> _WHAT THIS TASK INVOLVES_:
An exact copy of every record is needed, with all pictures omitted.

> _Dataset entries_:

<<<<

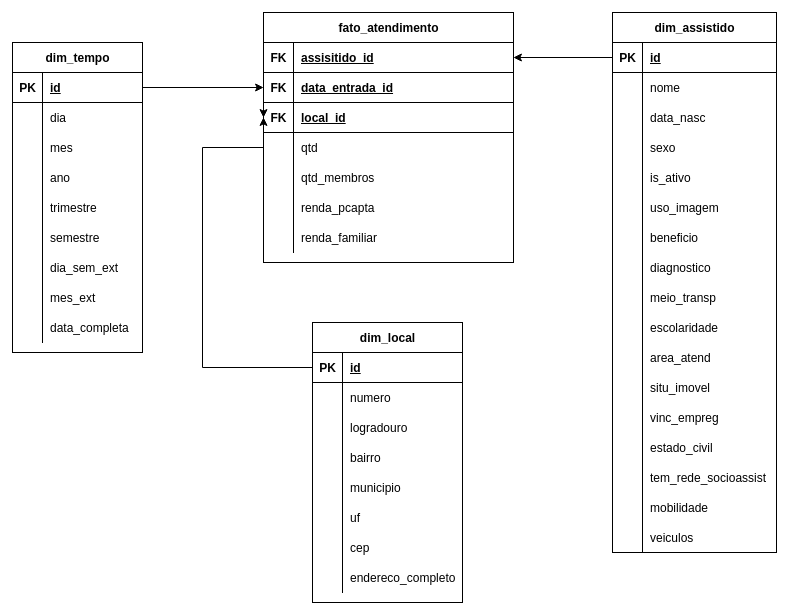
<!DOCTYPE html>
<html lang="pt-BR">
<head>
<meta charset="utf-8">
<title>Modelo dimensional de atendimento</title>
<style>
:root { --ink: #000; --paper: #fff; }
* { box-sizing: border-box; margin: 0; padding: 0; }
body { width: 789px; height: 615px; overflow: hidden; background: var(--paper); }
.diagram {
  position: relative; width: 789px; height: 615px; overflow: hidden;
  color: var(--ink); font: 12px/30px "Liberation Sans", Helvetica, Arial, sans-serif;
}
.entity { position: absolute; border: 1px solid var(--ink); background: var(--paper); overflow: hidden; }
.entity h2 { height: 30px; font-size: 12px; line-height: 30px; text-align: center; border-bottom: 1px solid var(--ink); }
.entity ul { list-style: none; }
.entity li { display: grid; grid-template-columns: 30px 1fr; height: 30px; white-space: nowrap; }
.entity li.key { border-bottom: 1px solid var(--ink); font-weight: bold; }
.entity li b { border-right: 1px solid var(--ink); text-align: center; }
.entity li span { padding-left: 7px; }
.entity li.key span { text-decoration: underline; }
.tempo { left: 12px; top: 42px; width: 131px; height: 311px; }
.atendimento { left: 263px; top: 12px; width: 251px; height: 251px; }
.assistido { left: 612px; top: 12px; width: 165px; height: 541px; }
.local { left: 312px; top: 322px; width: 151px; height: 281px; }
.relations { position: absolute; left: 0; top: 0; }
.relations path { fill: none; stroke: var(--ink); }
.relations .arrow { fill: var(--ink); stroke-linejoin: miter; }
</style>
</head>
<body>
<main class="diagram">
  <section class="entity tempo">
    <h2>dim_tempo</h2>
    <ul>
      <li class="key"><b>PK</b><span>id</span></li>
      <li><b></b><span>dia</span></li>
      <li><b></b><span>mes</span></li>
      <li><b></b><span>ano</span></li>
      <li><b></b><span>trimestre</span></li>
      <li><b></b><span>semestre</span></li>
      <li><b></b><span>dia_sem_ext</span></li>
      <li><b></b><span>mes_ext</span></li>
      <li><b></b><span>data_completa</span></li>
    </ul>
  </section>

  <section class="entity atendimento">
    <h2>fato_atendimento</h2>
    <ul>
      <li class="key"><b>FK</b><span>assisitido_id</span></li>
      <li class="key"><b>FK</b><span>data_entrada_id</span></li>
      <li class="key"><b>FK</b><span>local_id</span></li>
      <li><b></b><span>qtd</span></li>
      <li><b></b><span>qtd_membros</span></li>
      <li><b></b><span>renda_pcapta</span></li>
      <li><b></b><span>renda_familiar</span></li>
    </ul>
  </section>

  <section class="entity assistido">
    <h2>dim_assistido</h2>
    <ul>
      <li class="key"><b>PK</b><span>id</span></li>
      <li><b></b><span>nome</span></li>
      <li><b></b><span>data_nasc</span></li>
      <li><b></b><span>sexo</span></li>
      <li><b></b><span>is_ativo</span></li>
      <li><b></b><span>uso_imagem</span></li>
      <li><b></b><span>beneficio</span></li>
      <li><b></b><span>diagnostico</span></li>
      <li><b></b><span>meio_transp</span></li>
      <li><b></b><span>escolaridade</span></li>
      <li><b></b><span>area_atend</span></li>
      <li><b></b><span>situ_imovel</span></li>
      <li><b></b><span>vinc_empreg</span></li>
      <li><b></b><span>estado_civil</span></li>
      <li><b></b><span>tem_rede_socioassist</span></li>
      <li><b></b><span>mobilidade</span></li>
      <li><b></b><span>veiculos</span></li>
    </ul>
  </section>

  <section class="entity local">
    <h2>dim_local</h2>
    <ul>
      <li class="key"><b>PK</b><span>id</span></li>
      <li><b></b><span>numero</span></li>
      <li><b></b><span>logradouro</span></li>
      <li><b></b><span>bairro</span></li>
      <li><b></b><span>municipio</span></li>
      <li><b></b><span>uf</span></li>
      <li><b></b><span>cep</span></li>
      <li><b></b><span>endereco_completo</span></li>
    </ul>
  </section>

  <svg class="relations" width="789" height="615" viewBox="0 0 789 615" aria-hidden="true">
    <defs>
      <path id="arrowhead" class="arrow" d="M-1 0L-8 3.5L-6.3 0L-8 -3.5Z"/>
    </defs>
    <path d="M143 87.5H257"/>
    <use href="#arrowhead" x="263.5" y="87.5"/>
    <path d="M612 57.5H520"/>
    <use href="#arrowhead" transform="translate(513.5 57.5) rotate(180)"/>
    <path d="M312 367.5H202.5V147.5H263.5V124"/>
    <path d="M263.5 87.5V111"/>
    <use href="#arrowhead" transform="translate(263.5 117.5) rotate(-90)"/>
    <use href="#arrowhead" transform="translate(263.5 117.5) rotate(90)"/>
  </svg>
</main>
</body>
</html>
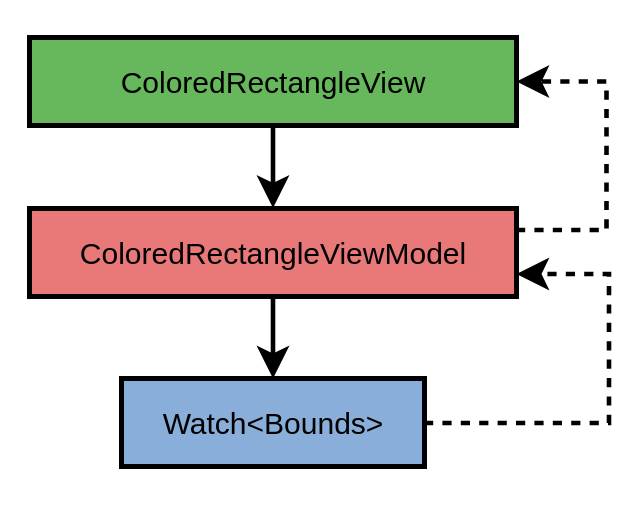
<!DOCTYPE html>
<html lang="en">
<head>
<meta charset="utf-8">
<title>View, view model and bounds</title>
<style>
:root {
  --paper: #ffffff;
  --ink: #000000;
  --view: #67b75c;
  --view-model: #e97878;
  --model: #88aed9;
}
* { box-sizing: border-box; }
html, body { margin: 0; overflow: hidden; background: var(--paper); }
.diagram {
  position: relative;
  width: 640px;
  height: 505px;
  overflow: hidden;
  background: var(--paper);
}
.connectors { position: absolute; inset: 0; display: block; }
.line { fill: none; stroke: var(--ink); stroke-width: 4.6; }
.notify { stroke-dasharray: 9.2 9.2; }
.node {
  position: absolute;
  display: flex;
  align-items: center;
  justify-content: center;
  height: 93px;
  padding-top: 3px;
  border: 5px solid var(--ink);
  color: var(--ink);
  font: 30px/1 "Liberation Sans", Arial, sans-serif;
  white-space: nowrap;
}
.view { left: 27px; top: 35px; width: 492px; background: var(--view); }
.view-model { left: 27px; top: 206px; width: 492px; background: var(--view-model); }
.model { left: 119px; top: 376px; width: 308px; background: var(--model); }
</style>
</head>
<body>
<main class="diagram">
  <svg class="connectors" width="640" height="505" viewBox="0 0 640 505" aria-hidden="true">
    <defs>
      <path id="arrowhead" d="M0 0L-16.5 -33L0 -25L16.5 -33Z"/>
    </defs>
    <path class="line" d="M273 126V184"/>
    <use href="#arrowhead" x="273" y="208"/>
    <path class="line" d="M273 296V354"/>
    <use href="#arrowhead" x="273" y="378.5"/>
    <path class="line notify" d="M516 230H606.500V81.500H540"/>
    <use href="#arrowhead" transform="translate(516.5 81.500) rotate(90)"/>
    <path class="line notify" d="M424 423H609V274H540"/>
    <use href="#arrowhead" transform="translate(516.5 274) rotate(90)"/>
  </svg>
  <div class="node view">ColoredRectangleView</div>
  <div class="node view-model">ColoredRectangleViewModel</div>
  <div class="node model">Watch&lt;Bounds&gt;</div>
</main>
</body>
</html>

>>>>

> _TASK RESULT_:
<!DOCTYPE html>
<html lang="pt-BR">
<head>
<meta charset="utf-8">
<title>Modelo dimensional de atendimento</title>
<style>
:root { --ink: #000; --paper: #fff; }
* { box-sizing: border-box; margin: 0; padding: 0; }
body { width: 789px; height: 615px; overflow: hidden; background: var(--paper); }
.diagram {
  position: relative; width: 789px; height: 615px; overflow: hidden;
  color: var(--ink); font: 12px/30px "Liberation Sans", Helvetica, Arial, sans-serif;
}
.entity { position: absolute; border: 1px solid var(--ink); background: var(--paper); overflow: hidden; }
.entity h2 { height: 30px; font-size: 12px; line-height: 30px; text-align: center; border-bottom: 1px solid var(--ink); }
.entity ul { list-style: none; }
.entity li { display: grid; grid-template-columns: 30px 1fr; height: 30px; white-space: nowrap; }
.entity li.key { border-bottom: 1px solid var(--ink); font-weight: bold; }
.entity li b { border-right: 1px solid var(--ink); text-align: center; }
.entity li span { padding-left: 7px; }
.entity li.key span { text-decoration: underline; }
.tempo { left: 12px; top: 42px; width: 131px; height: 311px; }
.atendimento { left: 263px; top: 12px; width: 251px; height: 251px; }
.assistido { left: 612px; top: 12px; width: 165px; height: 541px; }
.local { left: 312px; top: 322px; width: 151px; height: 281px; }
.relations { position: absolute; left: 0; top: 0; }
.relations path { fill: none; stroke: var(--ink); }
.relations .arrow { fill: var(--ink); stroke-linejoin: miter; }
</style>
</head>
<body>
<main class="diagram">
  <section class="entity tempo">
    <h2>dim_tempo</h2>
    <ul>
      <li class="key"><b>PK</b><span>id</span></li>
      <li><b></b><span>dia</span></li>
      <li><b></b><span>mes</span></li>
      <li><b></b><span>ano</span></li>
      <li><b></b><span>trimestre</span></li>
      <li><b></b><span>semestre</span></li>
      <li><b></b><span>dia_sem_ext</span></li>
      <li><b></b><span>mes_ext</span></li>
      <li><b></b><span>data_completa</span></li>
    </ul>
  </section>

  <section class="entity atendimento">
    <h2>fato_atendimento</h2>
    <ul>
      <li class="key"><b>FK</b><span>assisitido_id</span></li>
      <li class="key"><b>FK</b><span>data_entrada_id</span></li>
      <li class="key"><b>FK</b><span>local_id</span></li>
      <li><b></b><span>qtd</span></li>
      <li><b></b><span>qtd_membros</span></li>
      <li><b></b><span>renda_pcapta</span></li>
      <li><b></b><span>renda_familiar</span></li>
    </ul>
  </section>

  <section class="entity assistido">
    <h2>dim_assistido</h2>
    <ul>
      <li class="key"><b>PK</b><span>id</span></li>
      <li><b></b><span>nome</span></li>
      <li><b></b><span>data_nasc</span></li>
      <li><b></b><span>sexo</span></li>
      <li><b></b><span>is_ativo</span></li>
      <li><b></b><span>uso_imagem</span></li>
      <li><b></b><span>beneficio</span></li>
      <li><b></b><span>diagnostico</span></li>
      <li><b></b><span>meio_transp</span></li>
      <li><b></b><span>escolaridade</span></li>
      <li><b></b><span>area_atend</span></li>
      <li><b></b><span>situ_imovel</span></li>
      <li><b></b><span>vinc_empreg</span></li>
      <li><b></b><span>estado_civil</span></li>
      <li><b></b><span>tem_rede_socioassist</span></li>
      <li><b></b><span>mobilidade</span></li>
      <li><b></b><span>veiculos</span></li>
    </ul>
  </section>

  <section class="entity local">
    <h2>dim_local</h2>
    <ul>
      <li class="key"><b>PK</b><span>id</span></li>
      <li><b></b><span>numero</span></li>
      <li><b></b><span>logradouro</span></li>
      <li><b></b><span>bairro</span></li>
      <li><b></b><span>municipio</span></li>
      <li><b></b><span>uf</span></li>
      <li><b></b><span>cep</span></li>
      <li><b></b><span>endereco_completo</span></li>
    </ul>
  </section>

  <svg class="relations" width="789" height="615" viewBox="0 0 789 615" aria-hidden="true">
    <defs>
      <path id="arrowhead" class="arrow" d="M-1 0L-8 3.5L-6.3 0L-8 -3.5Z"/>
    </defs>
    <path d="M143 87.5H257"/>
    <use href="#arrowhead" x="263.5" y="87.5"/>
    <path d="M612 57.5H520"/>
    <use href="#arrowhead" transform="translate(513.5 57.5) rotate(180)"/>
    <path d="M312 367.5H202.5V147.5H263.5V124"/>
    <path d="M263.5 87.5V111"/>
    <use href="#arrowhead" transform="translate(263.5 117.5) rotate(-90)"/>
    <use href="#arrowhead" transform="translate(263.5 117.5) rotate(90)"/>
  </svg>
</main>
</body>
</html>
<!DOCTYPE html>
<html lang="en">
<head>
<meta charset="utf-8">
<title>View, view model and bounds</title>
<style>
:root {
  --paper: #ffffff;
  --ink: #000000;
  --view: #67b75c;
  --view-model: #e97878;
  --model: #88aed9;
}
* { box-sizing: border-box; }
html, body { margin: 0; overflow: hidden; background: var(--paper); }
.diagram {
  position: relative;
  width: 640px;
  height: 505px;
  overflow: hidden;
  background: var(--paper);
}
.connectors { position: absolute; inset: 0; display: block; }
.line { fill: none; stroke: var(--ink); stroke-width: 4.6; }
.notify { stroke-dasharray: 9.2 9.2; }
.node {
  position: absolute;
  display: flex;
  align-items: center;
  justify-content: center;
  height: 93px;
  padding-top: 3px;
  border: 5px solid var(--ink);
  color: var(--ink);
  font: 30px/1 "Liberation Sans", Arial, sans-serif;
  white-space: nowrap;
}
.view { left: 27px; top: 35px; width: 492px; background: var(--view); }
.view-model { left: 27px; top: 206px; width: 492px; background: var(--view-model); }
.model { left: 119px; top: 376px; width: 308px; background: var(--model); }
</style>
</head>
<body>
<main class="diagram">
  <svg class="connectors" width="640" height="505" viewBox="0 0 640 505" aria-hidden="true">
    <defs>
      <path id="arrowhead" d="M0 0L-16.5 -33L0 -25L16.5 -33Z"/>
    </defs>
    <path class="line" d="M273 126V184"/>
    <use href="#arrowhead" x="273" y="208"/>
    <path class="line" d="M273 296V354"/>
    <use href="#arrowhead" x="273" y="378.5"/>
    <path class="line notify" d="M516 230H606.500V81.500H540"/>
    <use href="#arrowhead" transform="translate(516.5 81.500) rotate(90)"/>
    <path class="line notify" d="M424 423H609V274H540"/>
    <use href="#arrowhead" transform="translate(516.5 274) rotate(90)"/>
  </svg>
  <div class="node view">ColoredRectangleView</div>
  <div class="node view-model">ColoredRectangleViewModel</div>
  <div class="node model">Watch&lt;Bounds&gt;</div>
</main>
</body>
</html>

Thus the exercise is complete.